> _Work to be completed_
Using the listing below, report how many lines contain the word "scale" and give no other words.

> _Data shown_
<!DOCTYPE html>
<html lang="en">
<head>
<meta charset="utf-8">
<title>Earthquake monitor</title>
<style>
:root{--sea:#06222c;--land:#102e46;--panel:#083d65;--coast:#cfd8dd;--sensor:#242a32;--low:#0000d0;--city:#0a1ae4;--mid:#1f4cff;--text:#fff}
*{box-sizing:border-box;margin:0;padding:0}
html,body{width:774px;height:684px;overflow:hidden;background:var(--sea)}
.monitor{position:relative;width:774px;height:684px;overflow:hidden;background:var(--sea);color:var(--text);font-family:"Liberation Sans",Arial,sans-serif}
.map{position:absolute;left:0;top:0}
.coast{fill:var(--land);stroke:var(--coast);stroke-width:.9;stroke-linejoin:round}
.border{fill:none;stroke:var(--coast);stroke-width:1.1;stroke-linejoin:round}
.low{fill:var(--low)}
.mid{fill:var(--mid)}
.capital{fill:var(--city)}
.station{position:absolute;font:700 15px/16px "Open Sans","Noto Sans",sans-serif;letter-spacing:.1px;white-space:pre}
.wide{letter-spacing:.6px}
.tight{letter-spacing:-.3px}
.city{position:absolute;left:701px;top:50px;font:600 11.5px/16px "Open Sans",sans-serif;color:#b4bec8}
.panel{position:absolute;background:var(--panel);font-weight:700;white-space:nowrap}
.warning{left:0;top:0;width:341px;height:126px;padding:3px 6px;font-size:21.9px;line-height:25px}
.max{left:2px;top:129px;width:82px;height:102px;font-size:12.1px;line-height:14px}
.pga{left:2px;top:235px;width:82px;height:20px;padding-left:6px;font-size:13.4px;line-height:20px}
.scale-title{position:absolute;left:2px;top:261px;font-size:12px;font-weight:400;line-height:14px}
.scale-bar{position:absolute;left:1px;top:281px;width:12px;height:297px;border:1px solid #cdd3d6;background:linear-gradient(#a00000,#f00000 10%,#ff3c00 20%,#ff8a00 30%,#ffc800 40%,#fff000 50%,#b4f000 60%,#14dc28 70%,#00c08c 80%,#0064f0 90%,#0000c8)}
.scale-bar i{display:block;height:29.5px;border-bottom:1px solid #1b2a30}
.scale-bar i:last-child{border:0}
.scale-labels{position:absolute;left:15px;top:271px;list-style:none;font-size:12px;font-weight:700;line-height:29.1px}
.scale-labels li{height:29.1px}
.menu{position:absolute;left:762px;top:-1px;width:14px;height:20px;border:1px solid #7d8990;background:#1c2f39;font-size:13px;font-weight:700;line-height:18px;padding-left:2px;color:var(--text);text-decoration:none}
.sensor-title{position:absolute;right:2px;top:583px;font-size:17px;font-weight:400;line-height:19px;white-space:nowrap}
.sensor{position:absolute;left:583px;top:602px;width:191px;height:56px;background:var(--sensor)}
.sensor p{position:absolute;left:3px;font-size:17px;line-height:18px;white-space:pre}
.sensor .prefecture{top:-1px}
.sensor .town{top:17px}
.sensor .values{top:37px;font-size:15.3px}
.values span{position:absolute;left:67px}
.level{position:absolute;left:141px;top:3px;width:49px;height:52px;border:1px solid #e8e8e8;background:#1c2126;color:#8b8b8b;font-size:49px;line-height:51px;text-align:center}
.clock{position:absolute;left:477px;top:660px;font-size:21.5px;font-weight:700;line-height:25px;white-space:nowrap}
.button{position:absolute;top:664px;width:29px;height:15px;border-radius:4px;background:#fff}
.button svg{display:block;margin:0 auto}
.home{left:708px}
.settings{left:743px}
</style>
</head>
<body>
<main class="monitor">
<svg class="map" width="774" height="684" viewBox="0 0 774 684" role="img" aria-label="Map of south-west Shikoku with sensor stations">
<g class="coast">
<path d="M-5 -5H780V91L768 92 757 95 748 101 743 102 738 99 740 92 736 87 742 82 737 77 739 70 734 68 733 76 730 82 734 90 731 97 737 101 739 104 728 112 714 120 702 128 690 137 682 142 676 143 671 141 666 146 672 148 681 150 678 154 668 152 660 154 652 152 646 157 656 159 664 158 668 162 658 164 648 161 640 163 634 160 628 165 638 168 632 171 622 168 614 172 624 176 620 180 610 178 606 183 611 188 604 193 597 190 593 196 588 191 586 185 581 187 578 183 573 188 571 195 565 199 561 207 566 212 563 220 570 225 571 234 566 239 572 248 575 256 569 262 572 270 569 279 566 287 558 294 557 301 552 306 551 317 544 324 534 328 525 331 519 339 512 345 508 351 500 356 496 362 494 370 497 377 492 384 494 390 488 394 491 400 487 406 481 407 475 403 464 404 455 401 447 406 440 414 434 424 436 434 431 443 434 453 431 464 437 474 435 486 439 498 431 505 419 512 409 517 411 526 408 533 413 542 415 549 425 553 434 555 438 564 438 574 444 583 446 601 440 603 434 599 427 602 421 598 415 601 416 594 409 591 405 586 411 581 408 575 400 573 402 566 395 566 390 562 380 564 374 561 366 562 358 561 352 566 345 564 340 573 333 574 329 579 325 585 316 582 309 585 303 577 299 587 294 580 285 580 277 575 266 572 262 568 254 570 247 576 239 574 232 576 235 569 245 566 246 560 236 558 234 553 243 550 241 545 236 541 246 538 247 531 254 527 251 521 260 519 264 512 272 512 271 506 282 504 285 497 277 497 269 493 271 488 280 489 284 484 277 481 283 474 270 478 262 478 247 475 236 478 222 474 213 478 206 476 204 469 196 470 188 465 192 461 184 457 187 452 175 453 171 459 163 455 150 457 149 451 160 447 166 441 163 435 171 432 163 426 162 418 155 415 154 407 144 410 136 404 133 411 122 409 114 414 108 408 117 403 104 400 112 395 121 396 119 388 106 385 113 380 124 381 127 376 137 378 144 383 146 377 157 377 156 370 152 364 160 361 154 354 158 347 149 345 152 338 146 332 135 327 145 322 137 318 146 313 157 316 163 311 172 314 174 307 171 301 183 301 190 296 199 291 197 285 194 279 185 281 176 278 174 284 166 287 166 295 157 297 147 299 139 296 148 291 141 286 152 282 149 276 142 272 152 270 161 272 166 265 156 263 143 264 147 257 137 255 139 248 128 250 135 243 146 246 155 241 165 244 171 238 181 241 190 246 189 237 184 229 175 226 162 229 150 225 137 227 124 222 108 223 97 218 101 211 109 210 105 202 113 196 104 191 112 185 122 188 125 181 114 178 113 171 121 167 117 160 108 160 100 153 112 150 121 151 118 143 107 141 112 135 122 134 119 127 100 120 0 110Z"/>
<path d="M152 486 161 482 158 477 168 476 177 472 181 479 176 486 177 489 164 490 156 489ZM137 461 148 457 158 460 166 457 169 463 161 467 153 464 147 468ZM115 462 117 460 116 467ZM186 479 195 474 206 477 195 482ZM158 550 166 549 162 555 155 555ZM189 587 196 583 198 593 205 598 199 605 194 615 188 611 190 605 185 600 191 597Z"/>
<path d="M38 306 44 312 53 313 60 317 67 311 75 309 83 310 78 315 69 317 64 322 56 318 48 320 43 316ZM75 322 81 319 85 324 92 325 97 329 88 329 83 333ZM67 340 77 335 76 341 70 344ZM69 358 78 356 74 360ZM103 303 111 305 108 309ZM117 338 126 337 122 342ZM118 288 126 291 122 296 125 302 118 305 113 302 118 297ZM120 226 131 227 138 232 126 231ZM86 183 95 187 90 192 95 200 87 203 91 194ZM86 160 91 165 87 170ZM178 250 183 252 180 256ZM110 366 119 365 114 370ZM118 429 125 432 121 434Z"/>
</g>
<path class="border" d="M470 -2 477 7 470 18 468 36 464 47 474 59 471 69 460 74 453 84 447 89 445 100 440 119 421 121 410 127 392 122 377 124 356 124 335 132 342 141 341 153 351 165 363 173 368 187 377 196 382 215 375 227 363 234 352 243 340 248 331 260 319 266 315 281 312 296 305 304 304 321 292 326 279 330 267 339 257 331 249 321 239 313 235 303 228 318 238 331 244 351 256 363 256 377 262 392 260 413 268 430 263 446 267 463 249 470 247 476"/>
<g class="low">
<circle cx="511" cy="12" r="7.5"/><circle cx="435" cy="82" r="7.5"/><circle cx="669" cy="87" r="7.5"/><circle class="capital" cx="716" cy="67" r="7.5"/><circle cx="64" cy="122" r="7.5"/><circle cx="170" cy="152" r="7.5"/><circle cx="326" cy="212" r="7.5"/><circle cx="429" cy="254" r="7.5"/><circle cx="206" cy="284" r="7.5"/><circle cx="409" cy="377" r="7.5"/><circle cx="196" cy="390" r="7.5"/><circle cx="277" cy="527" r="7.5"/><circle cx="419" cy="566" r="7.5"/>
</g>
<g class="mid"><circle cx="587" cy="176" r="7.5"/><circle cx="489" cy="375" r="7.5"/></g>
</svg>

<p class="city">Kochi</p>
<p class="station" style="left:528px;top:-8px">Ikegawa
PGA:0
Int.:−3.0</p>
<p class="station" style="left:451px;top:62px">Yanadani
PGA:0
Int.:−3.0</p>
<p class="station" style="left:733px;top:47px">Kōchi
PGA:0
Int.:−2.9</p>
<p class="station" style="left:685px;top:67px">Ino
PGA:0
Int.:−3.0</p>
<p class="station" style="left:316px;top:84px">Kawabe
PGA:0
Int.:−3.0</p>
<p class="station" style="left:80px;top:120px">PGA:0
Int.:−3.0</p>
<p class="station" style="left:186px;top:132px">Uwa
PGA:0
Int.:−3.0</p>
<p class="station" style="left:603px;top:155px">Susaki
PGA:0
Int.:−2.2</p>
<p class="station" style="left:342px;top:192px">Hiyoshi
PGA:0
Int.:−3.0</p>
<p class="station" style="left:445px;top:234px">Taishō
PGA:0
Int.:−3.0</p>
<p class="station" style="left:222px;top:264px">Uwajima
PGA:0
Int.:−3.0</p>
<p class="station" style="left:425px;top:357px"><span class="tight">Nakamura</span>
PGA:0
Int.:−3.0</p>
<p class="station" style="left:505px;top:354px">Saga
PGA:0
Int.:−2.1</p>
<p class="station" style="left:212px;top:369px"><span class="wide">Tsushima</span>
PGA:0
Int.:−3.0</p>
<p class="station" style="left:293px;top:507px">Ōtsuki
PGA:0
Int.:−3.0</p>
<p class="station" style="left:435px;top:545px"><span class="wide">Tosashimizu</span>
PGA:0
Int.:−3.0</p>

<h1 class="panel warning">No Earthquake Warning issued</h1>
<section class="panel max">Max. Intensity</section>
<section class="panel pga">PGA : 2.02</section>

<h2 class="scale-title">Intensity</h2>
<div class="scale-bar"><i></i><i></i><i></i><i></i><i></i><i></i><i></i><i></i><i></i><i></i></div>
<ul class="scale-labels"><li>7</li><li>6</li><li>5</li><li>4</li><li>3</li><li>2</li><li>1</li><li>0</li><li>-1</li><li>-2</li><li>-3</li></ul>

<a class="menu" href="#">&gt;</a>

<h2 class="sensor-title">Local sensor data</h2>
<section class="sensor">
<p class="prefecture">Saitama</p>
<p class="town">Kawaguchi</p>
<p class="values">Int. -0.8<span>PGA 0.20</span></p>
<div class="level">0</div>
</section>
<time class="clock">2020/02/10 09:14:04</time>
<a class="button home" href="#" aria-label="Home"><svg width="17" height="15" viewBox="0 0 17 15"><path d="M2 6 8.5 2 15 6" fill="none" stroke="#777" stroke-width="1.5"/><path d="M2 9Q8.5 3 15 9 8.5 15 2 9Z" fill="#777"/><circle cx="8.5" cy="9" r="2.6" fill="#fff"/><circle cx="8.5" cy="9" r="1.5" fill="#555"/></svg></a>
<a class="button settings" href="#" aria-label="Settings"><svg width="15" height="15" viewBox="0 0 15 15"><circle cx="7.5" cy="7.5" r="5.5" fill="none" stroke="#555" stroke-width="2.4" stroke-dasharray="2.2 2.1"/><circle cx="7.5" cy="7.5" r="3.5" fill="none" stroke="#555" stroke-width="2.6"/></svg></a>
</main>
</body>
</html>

> _Solution to the exercise_
9